=== Task details ===
Without including any images, set down the records below exactly.
=== Data ===
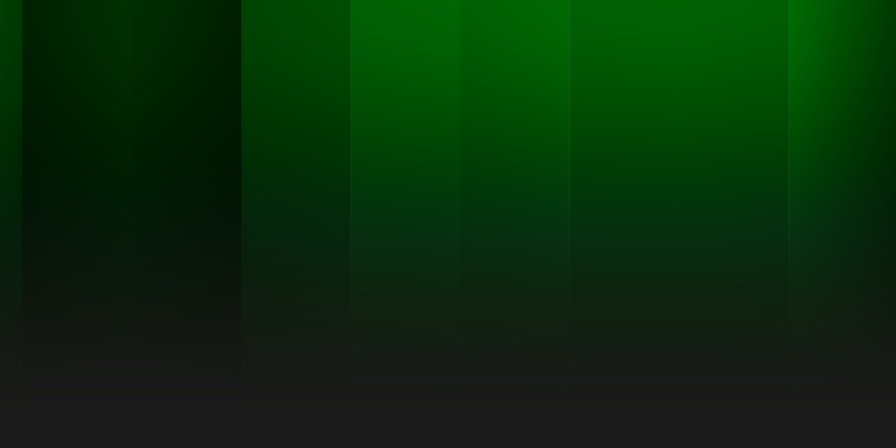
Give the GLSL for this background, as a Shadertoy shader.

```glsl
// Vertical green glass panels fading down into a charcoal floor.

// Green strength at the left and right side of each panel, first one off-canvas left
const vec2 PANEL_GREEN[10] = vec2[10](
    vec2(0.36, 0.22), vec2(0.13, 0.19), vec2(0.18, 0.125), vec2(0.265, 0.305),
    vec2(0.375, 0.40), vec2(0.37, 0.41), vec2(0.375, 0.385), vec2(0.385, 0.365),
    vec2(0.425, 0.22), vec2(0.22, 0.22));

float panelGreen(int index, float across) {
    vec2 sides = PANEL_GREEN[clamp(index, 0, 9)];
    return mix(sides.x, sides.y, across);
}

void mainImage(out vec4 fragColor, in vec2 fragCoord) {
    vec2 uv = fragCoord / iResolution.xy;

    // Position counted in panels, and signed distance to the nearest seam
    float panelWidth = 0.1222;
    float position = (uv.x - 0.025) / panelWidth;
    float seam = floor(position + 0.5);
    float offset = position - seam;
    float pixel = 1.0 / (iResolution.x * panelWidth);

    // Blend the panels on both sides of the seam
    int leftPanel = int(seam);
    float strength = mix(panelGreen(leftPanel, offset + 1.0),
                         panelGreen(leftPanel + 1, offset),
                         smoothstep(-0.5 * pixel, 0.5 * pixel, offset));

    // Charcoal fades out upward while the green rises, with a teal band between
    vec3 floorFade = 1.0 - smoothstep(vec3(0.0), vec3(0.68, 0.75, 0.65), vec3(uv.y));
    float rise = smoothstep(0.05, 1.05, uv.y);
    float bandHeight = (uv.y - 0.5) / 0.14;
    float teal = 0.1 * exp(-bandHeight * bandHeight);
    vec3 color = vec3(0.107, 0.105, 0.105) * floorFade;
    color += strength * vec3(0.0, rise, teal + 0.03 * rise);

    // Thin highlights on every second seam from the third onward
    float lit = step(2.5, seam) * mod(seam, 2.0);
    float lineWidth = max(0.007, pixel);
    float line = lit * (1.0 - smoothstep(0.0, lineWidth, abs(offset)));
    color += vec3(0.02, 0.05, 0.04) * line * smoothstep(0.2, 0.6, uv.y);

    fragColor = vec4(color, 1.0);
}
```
===
=== Response to this task ===
Give the GLSL for this background, as a Shadertoy shader.

```glsl
// Vertical green glass panels fading down into a charcoal floor.

// Green strength at the left and right side of each panel, first one off-canvas left
const vec2 PANEL_GREEN[10] = vec2[10](
    vec2(0.36, 0.22), vec2(0.13, 0.19), vec2(0.18, 0.125), vec2(0.265, 0.305),
    vec2(0.375, 0.40), vec2(0.37, 0.41), vec2(0.375, 0.385), vec2(0.385, 0.365),
    vec2(0.425, 0.22), vec2(0.22, 0.22));

float panelGreen(int index, float across) {
    vec2 sides = PANEL_GREEN[clamp(index, 0, 9)];
    return mix(sides.x, sides.y, across);
}

void mainImage(out vec4 fragColor, in vec2 fragCoord) {
    vec2 uv = fragCoord / iResolution.xy;

    // Position counted in panels, and signed distance to the nearest seam
    float panelWidth = 0.1222;
    float position = (uv.x - 0.025) / panelWidth;
    float seam = floor(position + 0.5);
    float offset = position - seam;
    float pixel = 1.0 / (iResolution.x * panelWidth);

    // Blend the panels on both sides of the seam
    int leftPanel = int(seam);
    float strength = mix(panelGreen(leftPanel, offset + 1.0),
                         panelGreen(leftPanel + 1, offset),
                         smoothstep(-0.5 * pixel, 0.5 * pixel, offset));

    // Charcoal fades out upward while the green rises, with a teal band between
    vec3 floorFade = 1.0 - smoothstep(vec3(0.0), vec3(0.68, 0.75, 0.65), vec3(uv.y));
    float rise = smoothstep(0.05, 1.05, uv.y);
    float bandHeight = (uv.y - 0.5) / 0.14;
    float teal = 0.1 * exp(-bandHeight * bandHeight);
    vec3 color = vec3(0.107, 0.105, 0.105) * floorFade;
    color += strength * vec3(0.0, rise, teal + 0.03 * rise);

    // Thin highlights on every second seam from the third onward
    float lit = step(2.5, seam) * mod(seam, 2.0);
    float lineWidth = max(0.007, pixel);
    float line = lit * (1.0 - smoothstep(0.0, lineWidth, abs(offset)));
    color += vec3(0.02, 0.05, 0.04) * line * smoothstep(0.2, 0.6, uv.y);

    fragColor = vec4(color, 1.0);
}
```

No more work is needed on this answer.